What Travel Insurance Covers If A Hurricane Cancels Your Trip

There's no overstating how important buying travel insurance is whenever you go on a lengthy trip. You can get away without having one if you're just going on a staycation or nearcation two hours outside town. However, if you're embarking on a cruise, traveling halfway across the country, or even internationally, travel insurance offers the protection you need against incurring hefty financial losses, especially if your trip gets canceled through no fault of your own.

"Travel insurance is often an overlooked investment until the unforeseen happens," Beth Godlin, a spokesperson of Aon Affinity Travel Practice, told CNBC Select. "It's designed to give travelers peace of mind and financial protection against the risks of travel." People sometimes think that travel insurance is merely a superfluous expense, but per Godlin, if you think investing in one is unnecessary, try gauging "what you could stand to lose if you had to cancel last-minute."

No one can tell when a disaster could strike. Even if you meticulously plan a trip down to a tee, it could still end abruptly or even get canceled altogether in the event of natural disasters like hurricanes, typhoons, tornadoes, windstorms, and more. Travel insurance is especially critical if you're heading to hurricane-prone areas during hurricane season, which is from June to November, as the likelihood of a trip disruption is high. If that happens, insurance can help you recoup most, if not all, of the money you've spent on bookings.

It can reimburse your non-refundable expenses

Travel-related costs are no joke. A 3-day vacation within the country can set back a solo traveler an average of $1,400, or $3,600 for a family of four. With the hefty expenditure, you don't want to lose what you sprung for in case a hurricane — or any natural disaster — cuts your trip short or if it gets canceled completely.

Travel insurance allows you to recoup your losses should inclement weather disrupt your plans. For instance, if your plane gets significantly delayed or canceled or your destination becomes uninhabitable, you can be reimbursed for non-refundable and prepaid expenses for the entire trip or portions of it (that is, if you're already mid-trip). "If your flight is affected by a hurricane and you get stuck somewhere, travel insurance could reimburse you for extra hotel, meal, and local transportation costs until you can get the next flight out," Terry Boynton of Yonder Travel Insurance explained in a press release.

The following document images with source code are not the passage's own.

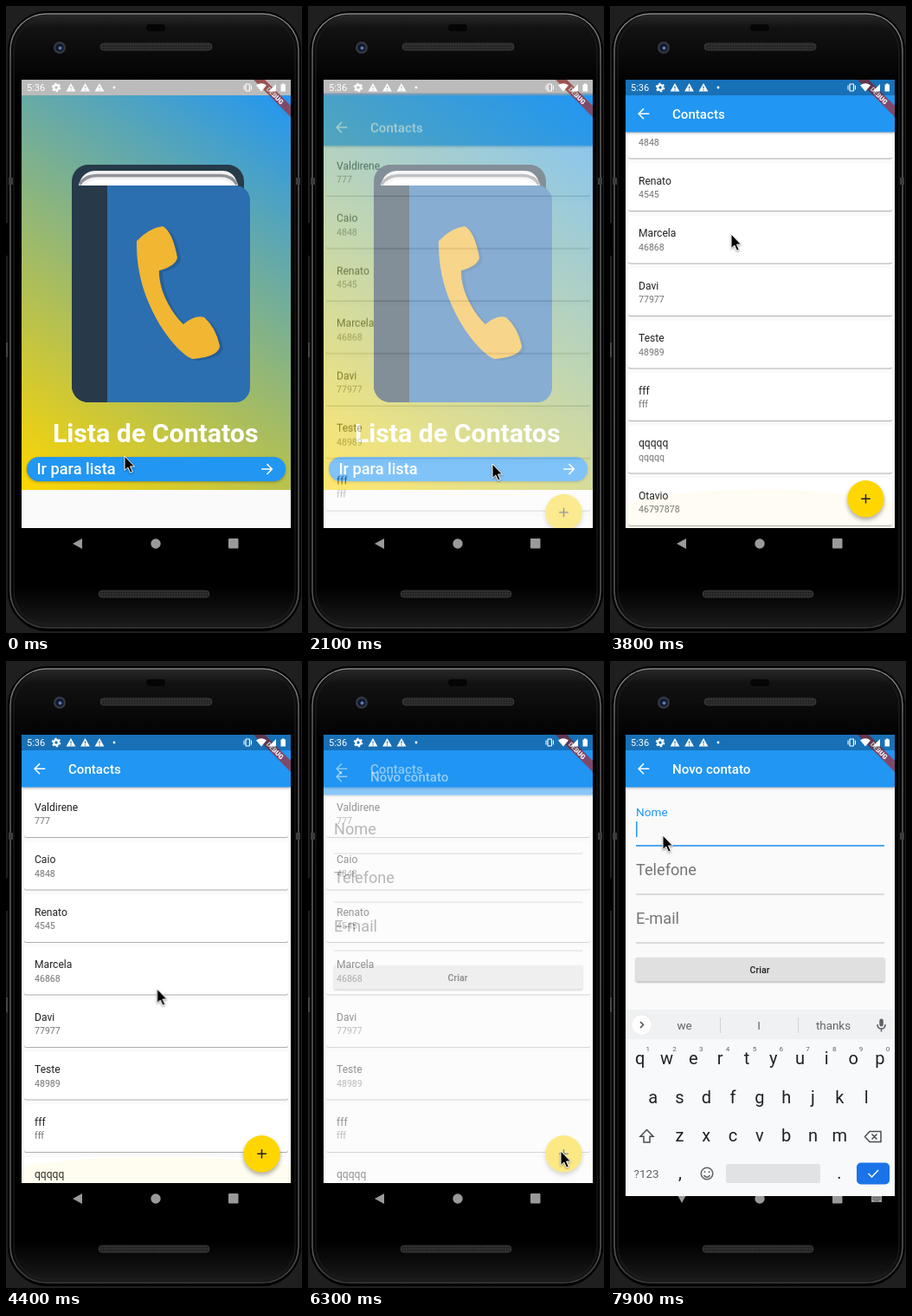
These frames come from a looping animation (342x723 px, 8000 ms). An HTML page:

```html
<!DOCTYPE html>
<html lang="pt">
<head>
<meta charset="utf-8">
<title>Lista de Contatos</title>
<style>
html, body { margin: 0; width: 100%; height: 100%; overflow: hidden; background: #1f1f1f; }
svg { display: block; width: 342px; height: 723px; font-family: Roboto, "Noto Sans", sans-serif; }
.mid { text-anchor: middle; }
.medium { font-weight: 500; }
.title { font-size: 15.1px; font-weight: 500; fill: #fff; }
.name { font-size: 12.1px; fill: #212121; }
.phone { font-size: 10.6px; fill: #757575; }
.label { font-size: 18.16px; fill: #757575; }
.key { font-size: 20px; fill: #202124; }
.hint { font-size: 8px; fill: #5f6368; }
.word { font-size: 13.4px; fill: #5f6368; }
.card { fill: #fff; filter: drop-shadow(0 1px .7px rgba(0,0,0,.3)); }
.bar { fill: #2196f3; filter: drop-shadow(0 1.5px 1.5px rgba(0,0,0,.3)); }
.line { fill: none; stroke-width: 1.5; }

.page, .page > g, #list, .glow, #label, #keys, .swap, .focus, #pointer {
  animation: 8s linear infinite both;
}
/* Page entry: fade in while sliding up a quarter of the screen */
#contacts { animation-name: fade1; }
#contacts > g { animation-name: rise1; }
#form { animation-name: fade2; }
#form > g { animation-name: rise2; }
@keyframes fade1 {
  0% { opacity: 0; }
  24% { opacity: 0; animation-timing-function: cubic-bezier(.42,0,1,1); }
  27.75%, 100% { opacity: 1; }
}
@keyframes rise1 {
  0% { transform: translateY(129px); }
  24% { transform: translateY(129px); animation-timing-function: cubic-bezier(.4,0,.2,1); }
  27.75%, 100% { transform: none; }
}
@keyframes fade2 {
  0% { opacity: 0; }
  76.2% { opacity: 0; animation-timing-function: cubic-bezier(.42,0,1,1); }
  79.95%, 100% { opacity: 1; }
}
@keyframes rise2 {
  0% { transform: translateY(129px); }
  76.2% { transform: translateY(129px); animation-timing-function: cubic-bezier(.4,0,.2,1); }
  79.95%, 100% { transform: none; }
}

#list { animation-name: scroll; }
@keyframes scroll {
  0% { transform: none; }
  40% { transform: none; animation-timing-function: steps(7, jump-start); }
  48.75% { transform: translateY(-88px); }
  51.25% { transform: translateY(-88px); animation-timing-function: steps(4, jump-start); }
  56.25%, 100% { transform: none; }
}
.glow { fill: #ffd600; }
#glowTop { transform-origin: 0 145.5px; animation-name: glowTop; }
#glowEnd { transform-origin: 0 602px; animation-name: glowEnd; }
@keyframes glowTop {
  0%, 56.25% { transform: scaleY(0); opacity: 0; }
  62.5%, 66.25% { transform: none; opacity: .2; }
  71.25%, 100% { transform: scaleY(0); opacity: 0; }
}
@keyframes glowEnd {
  0%, 46.25% { transform: scaleY(0); opacity: 0; }
  47.5% { transform: scaleY(.85); opacity: .05; }
  62.5%, 66.25% { transform: scaleY(.3); opacity: .08; }
  70%, 100% { transform: scaleY(0); opacity: 0; }
}

#label { transform-origin: 30px 191px; animation-name: float; }
@keyframes float {
  0%, 94.9% { transform: none; fill: #757575; }
  97.5%, 100% { transform: translateY(-12px) scale(.75); fill: #2196f3; }
}
.focus { fill: #2196f3; animation-name: show; }
@keyframes show { 0%, 95% { opacity: 0; } 96.25%, 100% { opacity: 1; } }
#keys { animation-name: keys; }
@keyframes keys {
  0%, 95.4% { transform: translateY(23px); opacity: 0; }
  98.6%, 100% { transform: none; opacity: 1; }
}
.swap { animation-timing-function: step-end; }
#navBack { animation-name: hide; }
#navDown { animation-name: appear; }
@keyframes hide { 0% { opacity: 1; } 96.25%, 100% { opacity: 0; } }
@keyframes appear { 0% { opacity: 0; } 96.25%, 100% { opacity: 1; } }

#pointer { animation-name: point; animation-timing-function: steps(1, jump-start); }
@keyframes point {
  0% { transform: translate(136px,518px); }
  2.5% { transform: translate(136px,518px); animation-timing-function: steps(4, jump-start); }
  7.5% { transform: translate(190px,539px); animation-timing-function: steps(3, jump-start); }
  11.25%, 15% { transform: translate(213px,535px); }
  16.25% { transform: translate(175px,530px); }
  17.5% { transform: translate(164px,534px); }
  18.75% { transform: translate(190px,529px); }
  20%, 36.25% { transform: translate(212px,527px); }
  37.5% { transform: translate(171px,372px); }
  38.75% { transform: translate(171px,372px); animation-timing-function: steps(8, jump-start); }
  48.75% { transform: translate(139px,262px); }
  50% { transform: translate(139px,262px); animation-timing-function: steps(9, jump-start); }
  61.25% { transform: translate(201px,469px); }
  66.25% { transform: translate(201px,469px); animation-timing-function: steps(4, jump-start); }
  71.25%, 72.5% { transform: translate(280px,559px); }
  73.75% { transform: translate(297px,566px); }
  75% { transform: translate(291px,564px); }
  83.75% { transform: translate(291px,564px); animation-timing-function: steps(4, jump-start); }
  88.75% { transform: translate(37px,183px); animation-timing-function: steps(2, jump-start); }
  91.25%, 92.5% { transform: translate(58px,207px); }
  93.75%, 95% { transform: translate(56px,203px); }
  96.25%, 100% { transform: translate(60px,200px); }
}
.sky { width: 311px; height: 455px; background: linear-gradient(214.35deg, #2196f3, #ffd600); }
</style>
</head>
<body>
<svg viewBox="0 0 342 723" xmlns="http://www.w3.org/2000/svg">
  <defs>
    <clipPath id="screen"><rect x="18" y="85" width="311" height="517"/></clipPath>
    <clipPath id="view"><rect x="18" y="145.5" width="311" height="456.5"/></clipPath>
    <linearGradient id="body" x2="0" y2="1">
      <stop offset="0" stop-color="#2b2b2b"/><stop offset=".025" stop-color="#121212"/>
      <stop offset=".12" stop-color="#000"/><stop offset=".93" stop-color="#000"/>
      <stop offset="1" stop-color="#1c1c1c"/>
    </linearGradient>
    <linearGradient id="rim" x2="0" y2="1">
      <stop offset="0" stop-color="#8a8a8a"/><stop offset=".08" stop-color="#5c5c5c"/>
      <stop offset=".95" stop-color="#555"/><stop offset="1" stop-color="#3a3a3a"/>
    </linearGradient>
    <pattern id="mesh" width="3" height="3" patternUnits="userSpaceOnUse">
      <rect width="3" height="3" fill="#2e2e2e"/><circle cx="1.5" cy="1.5" r=".8" fill="#161616"/>
    </pattern>
    <path id="back" d="M6.3 0H-5.6M0-5.9-5.9 0 0 5.9" class="line"/>
    <path id="warn" d="M0-5 5.4 4.5H-5.4ZM-.6-1.6V1.3H.6V-1.6ZM-.6 2.2V3.4H.6V2.2Z" fill-rule="evenodd"/>
    <path id="handset" d="M151 271Q165 256 181 254Q192 259 198 290Q196 300 177 305C176 325 189 352 205 367Q218 356 229 359Q242 370 247 392Q246 404 217 407C205 408 149 350 151 271Z"/>
  </defs>

  <!-- Phone -->
  <rect width="342" height="723" fill="#1f1f1f"/>
  <rect y="250" width="5" height="38" rx="1.5" fill="#000"/>
  <rect y="388" width="2" height="17" fill="#444"/>
  <rect x="4" y="8" width="335" height="711" rx="44" fill="url(#body)" stroke="#000" stroke-width="4"/>
  <rect x="5" y="9" width="333" height="708" rx="42" fill="none" stroke="url(#rim)" stroke-width="1.6"/>
  <rect x="9" y="14" width="325" height="699" rx="38" fill="none" stroke="#202020"/>
  <path d="M3 198H8V206H3ZM335 198H340V206H335Z" fill="#3c3c3c"/>
  <rect x="162" y="21" width="22" height="8" rx="4" fill="#050505"/>
  <circle cx="62" cy="48" r="7" fill="#333842"/>
  <circle cx="62" cy="48" r="4.6" fill="#10182c"/>
  <circle cx="62.5" cy="48.5" r="2" fill="#5a78b4"/>
  <rect x="109" y="43" width="129" height="8" rx="4" fill="url(#mesh)" stroke="#3a3a3a"/>
  <rect x="107" y="674" width="128" height="8" rx="4" fill="url(#mesh)" stroke="#333"/>

  <g fill="#9a9a9a">
    <path id="navBack" class="swap" d="M77 620 88 614V626Z"/>
    <g id="navDown" class="swap">
      <path d="M77 614H89L83 625Z"/>
      <path d="M302 615H314V624H302Z"/>
      <path d="M303.5 618.5H312.5M303.5 620.5H312.5M305.5 622.5H310.5" stroke="#222" stroke-dasharray="1 1"/>
    </g>
    <circle cx="173" cy="620" r="5.7"/>
    <rect x="257" y="614" width="11.5" height="11.5" rx="1"/>
  </g>

  <g clip-path="url(#screen)">
    <!-- Home -->
    <rect x="18" y="85" width="311" height="517" fill="#fafafa"/>
    <foreignObject x="18" y="103" width="311" height="455"><div class="sky"></div></foreignObject>
    <rect x="76" y="183" width="199" height="274" rx="19" fill="#263a4a"/>
    <path d="M84 207Q88 190 104 190H250Q264 190 268 207Z" fill="#f1f1f1"/>
    <path d="M85 206Q91 195.5 106 195.5H248Q261 195.5 267 206" fill="none" stroke="#8f9296" stroke-width="3.5"/>
    <path d="M91 207Q97 200 108 200H246Q257 200 262 207Z" fill="#fff"/>
    <path d="M76 207H117V457H95A19 19 0 0 1 76 438Z" fill="#263a4a"/>
    <path d="M117 207H265A17 17 0 0 1 282 224V440A17 17 0 0 1 265 457H117Z" fill="#2c6fb0"/>
    <use href="#handset" x="4" y="2" fill="#255f99"/>
    <use href="#handset" fill="#f1b632"/>
    <text x="172.7" y="502.5" class="mid" font-size="30.25" font-weight="700" fill="#fff">Lista de Contatos</text>
    <rect x="24" y="520" width="299" height="28" rx="14" class="bar"/>
    <text x="35.5" y="540.3" class="medium" font-size="18.16" fill="#fff">Ir para lista</text>
    <use href="#back" transform="translate(301.5 534) scale(-1 1)" stroke="#fff"/>

    <!-- Contact list -->
    <g id="contacts" class="page"><g>
      <rect x="18" y="85" width="311" height="517" fill="#fafafa"/>
      <g clip-path="url(#view)">
        <g id="list"></g>
        <ellipse id="glowTop" class="glow" cx="173.5" cy="-115.5" rx="466" ry="314"/>
        <ellipse id="glowEnd" class="glow" cx="173.5" cy="863" rx="466" ry="314"/>
      </g>
      <rect x="18" y="85" width="311" height="60.5" class="bar"/>
      <use href="#back" x="39" y="124.3" stroke="#fff"/>
      <text x="72" y="129.8" class="title">Contacts</text>
      <circle cx="295.5" cy="568.3" r="21.2" fill="#ffd600" style="filter:drop-shadow(0 3px 2.5px rgba(0,0,0,.32))"/>
      <path d="M290.2 568.3H300.8M295.5 563V573.6" class="line" stroke="#212121"/>
    </g></g>

    <!-- New contact -->
    <g id="form" class="page"><g>
      <rect x="18" y="85" width="311" height="517" fill="#fafafa"/>
      <rect x="18" y="85" width="311" height="60.5" class="bar"/>
      <use href="#back" x="39" y="124.3" stroke="#fff"/>
      <text x="72" y="129.8" class="title">Novo contato</text>
      <path d="M30 213H317M30 269H317M30 325H317" stroke="#b0b0b0" stroke-width=".9"/>
      <text id="label" x="30" y="191" class="label">Nome</text>
      <text x="30" y="247" class="label">Telefone</text>
      <text x="30" y="303" class="label">E-mail</text>
      <g class="focus">
        <rect x="30" y="212.2" width="287" height="1.5"/>
        <rect x="30" y="185" width="1.5" height="18"/>
      </g>
      <rect x="30" y="342" width="287" height="27.5" rx="1.5" fill="#e0e0e0" style="filter:drop-shadow(0 1px 1px rgba(0,0,0,.35))"/>
      <text x="173" y="359.5" class="mid medium" font-size="10.6" fill="#212121">Criar</text>
    </g></g>

    <!-- Debug ribbon -->
    <g transform="translate(329 85) rotate(45)">
      <rect x="-40" y="21.2" width="80" height="9.2" fill="#b71c1c" fill-opacity=".63"/>
      <text y="28.5" class="mid" font-size="7.7" font-weight="900" fill="#fff">DEBUG</text>
    </g>

    <!-- Status bar -->
    <rect x="18" y="85" width="311" height="18" fill="#000" fill-opacity=".25"/>
    <g fill="#fff">
      <text x="24" y="98" font-size="11">5:36</text>
      <circle cx="58" cy="94" r="2.8" fill="none" stroke="#fff" stroke-width="2.2"/>
      <circle cx="58" cy="94" r="4.5" fill="none" stroke="#fff" stroke-width="1.6" stroke-dasharray="2.36"/>
      <use href="#warn" x="75" y="94"/><use href="#warn" x="91.5" y="94"/><use href="#warn" x="108" y="94"/>
      <circle cx="125" cy="94" r="1.4"/>
      <rect x="277" y="90" width="4.5" height="8" rx=".7" fill="none" stroke="#fff" stroke-width="1.2"/>
      <path d="M275 91.5V96.5M283.5 91.5V96.5" stroke="#fff"/>
      <path d="M289 91.5Q295 87 301 91.5L295 98.5Z"/>
      <path d="M303.5 98.5H312V90Z"/>
      <path d="M317.5 90.5H319V89.5H321.5V90.5H323V98.5H317.5Z"/>
    </g>
  </g>

  <!-- Keyboard -->
  <g id="keys">
    <rect x="18" y="402" width="311" height="215" fill="#f8f9fb"/>
    <rect x="18" y="402" width="311" height="34" fill="#eff1f3"/>
    <circle cx="36.5" cy="419.5" r="11.5" fill="#fff" style="filter:drop-shadow(0 .5px .7px rgba(0,0,0,.25))"/>
    <path d="M35 416 38.5 419.5 35 423" class="line" stroke="#4a4d51"/>
    <path d="M127.5 411V429M217.5 411V429" stroke="#d0d3d6"/>
    <rect x="311.3" y="412.5" width="4.5" height="9" rx="2.25" fill="#5f6368"/>
    <path d="M309 419Q309 424 313.5 424T318 419M313.5 424V427.5" class="line" stroke="#5f6368"/>
    <path d="M42.5 540.5 50 548.3H46V555H39V548.3H35Z" class="line" stroke="#4a4d51"/>
    <path d="M300 542.5H313V554.5H300L294.5 548.5ZM302.5 545.5 308.5 551.5M308.5 545.5 302.5 551.5" class="line" stroke="#4a4d51"/>
    <g transform="translate(112 591)" class="line" stroke="#5f6368">
      <circle r="6.8"/>
      <path d="M-3.5 2Q0 6.5 3.5 2M-2.5-2.8V-1M2.5-2.8V-1"/>
    </g>
    <rect x="134" y="580" width="109" height="22" rx="2.5" fill="#e0e2e4"/>
    <rect x="285" y="578.5" width="38" height="25" rx="5" fill="#1a73e8"/>
    <path d="M298.5 591 302.5 595 310 587" class="line" stroke="#fff"/>
  </g>

  <g id="pointer">
    <path d="M1 1V17.5L4.8 14 7.6 20.2 10.3 19 7.5 13H12.5Z" stroke="#fff" style="filter:drop-shadow(.5px 1.5px 1px rgba(0,0,0,.4))"/>
  </g>
</svg>
<script>
const $ = id => document.getElementById(id);
function add(parent, tag, attrs, text = '') {
  const el = document.createElementNS('http://www.w3.org/2000/svg', tag);
  for (const k in attrs) el.setAttribute(k, attrs[k]);
  el.textContent = text;
  parent.append(el);
}

const contacts = [
  ['Valdirene', '777'], ['Caio', '4848'], ['Renato', '4545'], ['Marcela', '46868'],
  ['Davi', '77977'], ['Teste', '48989'], ['fff', 'fff'], ['qqqqq', 'qqqqq'], ['Otavio', '46797878']
];
contacts.forEach(([name, phone], i) => {
  const y = 148.5 + i * 60.5;
  add($('list'), 'rect', { x: 21, y, width: 305, height: 54.5, rx: 2.5, class: 'card' });
  add($('list'), 'text', { x: 33, y: y + 24.2, class: 'name' }, name);
  add($('list'), 'text', { x: 33, y: y + 39.5, class: 'phone' }, phone);
});

const key = (x, y, text, kind = 'key') => add($('keys'), 'text', { x, y, class: 'mid ' + kind }, text);
const row = (letters, x, y) => [...letters].forEach((c, i) => key(x + i * 30.8, y, c));
row('qwertyuiop', 34.7, 465);
row('asdfghjkl', 49.7, 509.5);
row('zxcvbnm', 80.5, 554);
for (let i = 0; i < 10; i++) key(43.7 + i * 30.8, 450, (i + 1) % 10, 'hint');
key(86, 424.5, 'we', 'word');
key(172, 424.5, 'I', 'word');
key(258, 424.5, 'thanks', 'word');
key(42, 595.5, '?123', 'word');
key(81, 597, ',');
key(265, 597, '.');
</script>
</body>
</html>
```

You cannot choose when the insurance kicks in, however. If you're worried about a hurricane affecting your destination and decide to cancel the trip based on your gut feel, you might not receive a reimbursement. Insurance provider Travel Guard pointed out to USA Today that a hurricane must "directly affect your travel arrangements or accommodations" for it to work. For greater flexibility, you can opt for a "cancel for any reason" (CFAR) insurance, but those are significantly pricier and don't reimburse 100% of your trip.

It can also provide emergency assistance

Many travel insurance plans also provide 24-hour assistance, which could be a lifesaver during dire times. The provider can help you with things like finding the nearest doctor, or booking transportation should you need to evacuate. "In the case of a natural disaster at your destination or sudden civil unrest, everyone might be trying to leave the location at the same time, which can overburden transportation resources. A good travel assistance provider can be an asset," Scott Adamski, a spokesperson for insurance provider AIG Travel, told Forbes. If your plan covers medical coverage, it could also prove to be helpful in reimbursing your expenses should you get sick or injured, especially outside of the country as Medicare and Medicaid don't work abroad, as per Travel.State.Gov.

Travel insurance should be on your list of priorities when you travel. Just remember to purchase it right away, because if a hurricane gets named before you secure your policy, your subsequent claims have a high chance of receiving a denial. "The thing you need to remember about travel insurance, we only cover unknown, unforeseen events," Daniel Durazo of Allianz Partners USA told USA Today. "Once a hurricane is named, then it's considered a known event. Insurance doesn't cover foreseeable circumstances."